- The Context
- State of the State
Continuing our conversations with newsroom leaders about how the coronavirus is affecting newsrooms, today’s installment is a conversation with Larry Holeva, the executive editor at Times-Shamrock Communications, overseeing The Times-Tribune, The Citizens’ Voice, the Standard-Speaker, The Republican Herald and The Examiner, serving 10 counties in northeast Pennsylvania.
The Q&A below has been edited lightly for clarity:
PA Post: How has the pandemic changed your news coverage?
Holeva: We’ve transitioned all of our beat reporters to covering the coronavirus pandemic and have really taken it on as the single most important topic in coverage across our four newsrooms. When this first started, we launched a full coronavirus page that we publish every day in our four daily print publications. It is designed to be a “news you can use” resource — it started as a column of cancellations but has since developed into so much more.
We’re running stories about dealing with the mental health aspects of being locked down as well as the financial impacts of being out of work and resources for those in need.
[The pandemic] has taught me something about our coverage that I am trying to implement in all of our reporting. Because our region has such high rates of senior citizens and those living late in life, the concerns have been very high since we’re seeing so many issues with nursing homes across the state. I think we must work to cover the elderly population differently than we did pre-coronavirus.
Has Times-Shamrock done anything special for businesses in your community?
Outside of the content department, there has been a lot of focus on helping our advertisers and local businesses when the pandemic is over. Our advertising teams have been focused on developing plans and programs to try and help people reestablish their businesses. They’re taking a proactive approach to sales – you really need to be in front of it or you’ll be run over for it
Has the COVID-19 pandemic presented any significant challenges to your news coverage?
I think the biggest problem with our coverage right now is that because our reporters are all working from home, I don’t think we’re getting the same level of human drama in our stories. Even when you do finally reach someone, they don’t want any face-to-face contact, so we’re doing most of our reporting through document or telephone. I think something is lost in that translation.
Have you been able to work remotely?
I’ve elected to work in the office, and several of our top managers are doing the same. Our copy desks that design pages are also working in the office, but our content and advertising teams are all working from home. The building is quiet and we’re all wearing masks. We’ve relocated people to other parts of the building to ensure there is significant space for social distancing. The transition went very well for us – we were all up and running from home on a day’s notice.
What has the response from your community been to your news coverage?

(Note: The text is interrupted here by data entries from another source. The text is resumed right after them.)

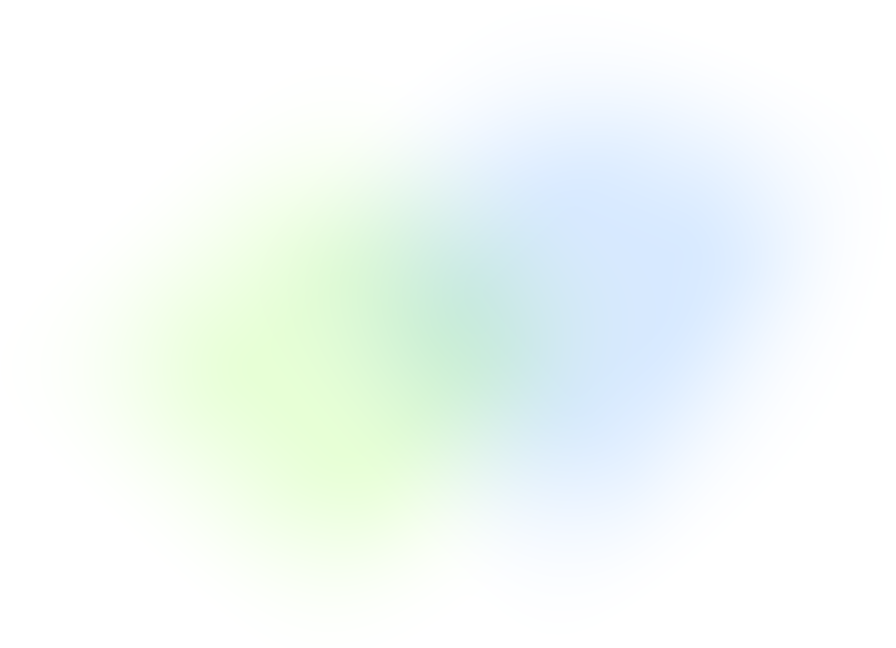
A Shadertoy shader for this background:

```glsl
// Two large, heavily blurred pastel shapes, green and blue, on white.
// Each is a convex pentagon softened edge by edge; the tints multiply,
// so the overlap becomes a pale mint.

const float ASPECT = 512.0 / 370.0;
const float BLUR = 0.175;
const vec3 PAPER = vec3(1.0);
const vec3 LIME = vec3(0.905, 1.0, 0.838);
const vec3 SKY = vec3(0.845, 0.915, 1.0);

// Soft coverage of a convex pentagon with clockwise corners
float softPentagon(vec2 p, vec2 corners[5], float blur) {
    float cover = 1.0;
    for (int i = 0; i < 5; i++) {
        vec2 start = corners[i];
        vec2 edge = corners[(i + 1) % 5] - start;
        vec2 inward = normalize(vec2(edge.y, -edge.x));
        cover *= smoothstep(-blur, blur, dot(p - start, inward));
    }
    return cover;
}

// Multiply a tint over a base colour
vec3 stain(vec3 base, vec3 tint, float amount) {
    return base * mix(vec3(1.0), tint, amount);
}

void mainImage(out vec4 fragColor, in vec2 fragCoord) {
    // Canvas units: height is 1, width is ASPECT
    vec2 p = fragCoord / iResolution.xy * vec2(ASPECT, 1.0);

    // Corners run clockwise from the left (green) and the top (blue)
    vec2 greenShape[5] = vec2[5](
        vec2(0.153, 0.432), vec2(0.514, 0.766), vec2(0.883, 0.505),
        vec2(0.757, 0.252), vec2(0.514, 0.099));
    vec2 blueShape[5] = vec2[5](
        vec2(0.847, 0.870), vec2(1.243, 0.712), vec2(1.171, 0.405),
        vec2(0.865, 0.162), vec2(0.523, 0.559));

    // Layer the two glows
    vec3 color = stain(PAPER, LIME, softPentagon(p, greenShape, BLUR));
    color = stain(color, SKY, softPentagon(p, blueShape, BLUR));
    fragColor = vec4(color, 1.0);
}
```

Overall, it has been tremendous – our readership has increased significantly. Currently, the biggest concern in our region is the state of the economy. Right now, with the narrative being how the state is proceeding with reopening plans, there is a significant partisan split – either you are with Gov. Wolf or you’re not; there is no gray area. I’ve noticed just in terms of letters to the editor that there’s been a shift in the perception of our coverage based on those positions.
How do you feel the community has responded to COVID-19 itself?
There wasn’t any resistance within our communities from the very beginning. They were very quick to shut down, begin social distancing and wearing masks. Our greatest issues out of this part of the state have been in the Hazleton area where there is a large concentration of warehouses and meatpacking facilities. The numbers in Hazleton were exceptionally high; Luzerne County numbers were very high and that was primarily driven out of Hazleton. If you would remove the Hazleton and nursing home numbers from Luzerne county, there are very few cases.
What do you do to manage the stress personally and for your team?
Personally, I’ve been getting out on my bike at least three times a week – even when the weather has not been great. It helps me clear my mind and leave the news and office behind for a short period of time.
For my team, I’ve kept the communication going with my journalists and editors on a very consistent basis. Since they are working outside the building and at home, there is a lack of “face to face” interaction, but everyone seems like they’re handling the stress of the job and the virus and what it’s doing on their lives really well.
A few weeks ago, we were awarded as the Division II Sweepstakes winner in the Keystone Media Awards. It was fun to schedule a full staff Zoom meeting to share the news, to take a step back and appreciate some of the journalism that our team has done.
Interview conducted by Kate Landis.